(Plain-text document sources)
◆ ◆ ◆ ◆ ◆ ◆ ◆

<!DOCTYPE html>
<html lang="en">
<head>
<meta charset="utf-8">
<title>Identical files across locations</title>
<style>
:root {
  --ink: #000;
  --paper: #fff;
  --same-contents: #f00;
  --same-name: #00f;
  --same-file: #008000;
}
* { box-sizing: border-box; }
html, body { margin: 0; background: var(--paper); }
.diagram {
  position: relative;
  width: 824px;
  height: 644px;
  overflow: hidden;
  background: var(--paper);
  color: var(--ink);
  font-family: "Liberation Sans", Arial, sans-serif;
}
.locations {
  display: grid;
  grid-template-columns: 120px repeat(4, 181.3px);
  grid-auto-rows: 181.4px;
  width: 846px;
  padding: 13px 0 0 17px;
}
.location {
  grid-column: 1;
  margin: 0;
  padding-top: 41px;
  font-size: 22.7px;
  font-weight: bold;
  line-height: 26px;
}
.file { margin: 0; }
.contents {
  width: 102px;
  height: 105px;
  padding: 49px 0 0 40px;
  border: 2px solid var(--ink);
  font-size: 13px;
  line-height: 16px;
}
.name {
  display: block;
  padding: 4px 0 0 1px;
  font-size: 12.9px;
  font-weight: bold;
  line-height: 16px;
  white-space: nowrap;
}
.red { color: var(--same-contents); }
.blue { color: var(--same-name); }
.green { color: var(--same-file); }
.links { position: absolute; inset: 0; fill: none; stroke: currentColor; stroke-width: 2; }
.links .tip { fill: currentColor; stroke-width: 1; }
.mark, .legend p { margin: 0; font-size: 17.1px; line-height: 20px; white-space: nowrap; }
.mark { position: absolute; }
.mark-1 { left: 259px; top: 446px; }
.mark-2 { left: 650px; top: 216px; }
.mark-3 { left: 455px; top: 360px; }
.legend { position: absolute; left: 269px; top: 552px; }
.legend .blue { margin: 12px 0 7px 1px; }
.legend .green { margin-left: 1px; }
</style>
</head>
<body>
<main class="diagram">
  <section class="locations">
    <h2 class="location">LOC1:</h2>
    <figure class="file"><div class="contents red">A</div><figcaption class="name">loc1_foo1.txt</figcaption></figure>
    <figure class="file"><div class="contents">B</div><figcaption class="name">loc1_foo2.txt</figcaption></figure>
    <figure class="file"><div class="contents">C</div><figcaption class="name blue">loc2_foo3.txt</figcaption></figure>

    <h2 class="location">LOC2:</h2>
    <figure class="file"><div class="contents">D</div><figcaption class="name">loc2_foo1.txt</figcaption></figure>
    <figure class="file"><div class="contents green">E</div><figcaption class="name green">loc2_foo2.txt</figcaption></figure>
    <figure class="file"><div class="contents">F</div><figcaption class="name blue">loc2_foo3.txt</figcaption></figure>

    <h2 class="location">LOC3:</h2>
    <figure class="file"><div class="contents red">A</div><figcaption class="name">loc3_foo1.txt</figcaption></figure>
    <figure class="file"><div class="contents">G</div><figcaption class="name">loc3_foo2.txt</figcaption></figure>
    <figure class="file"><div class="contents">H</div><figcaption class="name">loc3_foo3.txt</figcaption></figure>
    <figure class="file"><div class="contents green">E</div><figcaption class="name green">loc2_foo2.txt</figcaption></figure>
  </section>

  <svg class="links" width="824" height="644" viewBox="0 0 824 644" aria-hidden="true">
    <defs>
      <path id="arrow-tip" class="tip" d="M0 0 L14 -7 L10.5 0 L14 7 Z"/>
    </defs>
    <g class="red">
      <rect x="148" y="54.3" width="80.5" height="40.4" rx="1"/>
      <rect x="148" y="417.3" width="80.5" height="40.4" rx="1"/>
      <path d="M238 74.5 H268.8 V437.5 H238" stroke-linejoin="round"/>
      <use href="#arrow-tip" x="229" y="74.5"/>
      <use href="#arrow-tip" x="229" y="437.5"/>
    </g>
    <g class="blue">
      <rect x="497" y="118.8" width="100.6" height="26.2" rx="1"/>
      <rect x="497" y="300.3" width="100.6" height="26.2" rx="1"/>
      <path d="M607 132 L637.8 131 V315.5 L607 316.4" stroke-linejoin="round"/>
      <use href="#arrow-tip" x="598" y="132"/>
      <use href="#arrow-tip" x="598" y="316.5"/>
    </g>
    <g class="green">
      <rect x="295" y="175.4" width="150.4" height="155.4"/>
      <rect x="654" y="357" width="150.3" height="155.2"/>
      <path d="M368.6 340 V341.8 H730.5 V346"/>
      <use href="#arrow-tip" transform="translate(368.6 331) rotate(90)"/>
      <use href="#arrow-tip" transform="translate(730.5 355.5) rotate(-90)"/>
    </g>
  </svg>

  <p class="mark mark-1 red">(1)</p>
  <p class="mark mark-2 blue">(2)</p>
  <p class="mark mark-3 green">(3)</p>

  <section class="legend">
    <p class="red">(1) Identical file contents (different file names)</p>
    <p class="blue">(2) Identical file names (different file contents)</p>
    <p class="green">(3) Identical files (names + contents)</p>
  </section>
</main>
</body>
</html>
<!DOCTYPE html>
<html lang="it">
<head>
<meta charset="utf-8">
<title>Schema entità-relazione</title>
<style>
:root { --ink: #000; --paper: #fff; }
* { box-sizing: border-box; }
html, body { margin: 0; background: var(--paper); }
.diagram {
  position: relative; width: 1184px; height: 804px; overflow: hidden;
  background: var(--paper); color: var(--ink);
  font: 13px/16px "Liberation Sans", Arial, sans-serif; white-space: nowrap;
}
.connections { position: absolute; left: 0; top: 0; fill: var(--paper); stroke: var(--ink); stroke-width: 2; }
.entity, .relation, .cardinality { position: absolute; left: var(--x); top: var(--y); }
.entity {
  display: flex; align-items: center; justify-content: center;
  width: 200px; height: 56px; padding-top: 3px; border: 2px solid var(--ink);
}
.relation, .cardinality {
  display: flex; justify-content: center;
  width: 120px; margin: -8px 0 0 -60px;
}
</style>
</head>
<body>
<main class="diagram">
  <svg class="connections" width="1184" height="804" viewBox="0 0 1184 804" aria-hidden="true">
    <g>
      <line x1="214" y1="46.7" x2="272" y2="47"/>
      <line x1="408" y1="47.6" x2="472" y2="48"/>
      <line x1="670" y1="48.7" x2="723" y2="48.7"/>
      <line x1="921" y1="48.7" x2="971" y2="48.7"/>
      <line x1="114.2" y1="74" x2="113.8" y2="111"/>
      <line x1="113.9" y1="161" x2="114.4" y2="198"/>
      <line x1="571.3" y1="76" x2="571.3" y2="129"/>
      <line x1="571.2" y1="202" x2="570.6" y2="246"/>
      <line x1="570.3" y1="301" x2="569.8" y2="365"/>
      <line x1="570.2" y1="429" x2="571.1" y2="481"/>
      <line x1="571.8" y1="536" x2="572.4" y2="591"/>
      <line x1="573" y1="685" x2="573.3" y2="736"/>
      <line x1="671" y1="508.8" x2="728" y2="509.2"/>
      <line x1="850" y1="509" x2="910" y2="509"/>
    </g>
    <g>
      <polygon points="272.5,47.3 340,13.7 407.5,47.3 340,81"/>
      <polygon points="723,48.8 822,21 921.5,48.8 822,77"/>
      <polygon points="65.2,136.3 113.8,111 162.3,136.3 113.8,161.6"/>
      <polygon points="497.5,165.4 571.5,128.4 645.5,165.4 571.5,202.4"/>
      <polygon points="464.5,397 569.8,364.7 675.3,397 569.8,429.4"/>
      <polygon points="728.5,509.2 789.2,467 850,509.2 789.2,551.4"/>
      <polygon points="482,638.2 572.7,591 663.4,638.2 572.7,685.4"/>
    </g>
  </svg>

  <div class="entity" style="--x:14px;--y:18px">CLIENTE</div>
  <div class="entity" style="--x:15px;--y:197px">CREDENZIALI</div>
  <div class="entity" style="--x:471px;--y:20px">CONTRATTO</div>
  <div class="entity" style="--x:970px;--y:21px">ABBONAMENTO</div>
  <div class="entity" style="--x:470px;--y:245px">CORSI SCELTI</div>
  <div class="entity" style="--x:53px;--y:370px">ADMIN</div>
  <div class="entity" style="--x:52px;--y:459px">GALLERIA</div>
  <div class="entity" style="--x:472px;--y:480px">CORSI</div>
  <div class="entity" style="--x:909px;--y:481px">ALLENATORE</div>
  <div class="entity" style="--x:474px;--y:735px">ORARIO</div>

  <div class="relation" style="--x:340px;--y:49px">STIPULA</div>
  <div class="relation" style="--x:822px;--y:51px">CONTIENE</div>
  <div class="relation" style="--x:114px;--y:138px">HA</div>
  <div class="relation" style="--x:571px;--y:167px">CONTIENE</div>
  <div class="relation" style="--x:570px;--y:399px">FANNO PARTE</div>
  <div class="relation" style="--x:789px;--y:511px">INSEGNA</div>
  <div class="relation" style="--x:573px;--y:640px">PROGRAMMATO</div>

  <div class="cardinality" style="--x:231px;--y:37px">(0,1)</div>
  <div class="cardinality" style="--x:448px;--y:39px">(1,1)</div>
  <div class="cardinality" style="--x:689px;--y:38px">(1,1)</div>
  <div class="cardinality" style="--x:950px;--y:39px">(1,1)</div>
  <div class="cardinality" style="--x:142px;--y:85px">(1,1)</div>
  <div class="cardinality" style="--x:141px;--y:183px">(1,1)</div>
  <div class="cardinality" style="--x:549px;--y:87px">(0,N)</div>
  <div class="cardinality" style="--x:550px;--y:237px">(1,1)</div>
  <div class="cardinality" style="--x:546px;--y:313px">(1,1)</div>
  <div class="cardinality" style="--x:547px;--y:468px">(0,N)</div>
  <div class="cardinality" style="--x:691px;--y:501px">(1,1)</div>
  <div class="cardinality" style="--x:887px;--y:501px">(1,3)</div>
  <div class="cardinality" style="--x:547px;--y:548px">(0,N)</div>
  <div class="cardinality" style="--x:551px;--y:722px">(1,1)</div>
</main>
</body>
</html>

◆ ◆ ◆ ◆ ◆ ◆ ◆

**What is expected**
Check the lines above and copy each one that includes "currentColor".

**Exercise answer**
.links { position: absolute; inset: 0; fill: none; stroke: currentColor; stroke-width: 2; }
.links .tip { fill: currentColor; stroke-width: 1; }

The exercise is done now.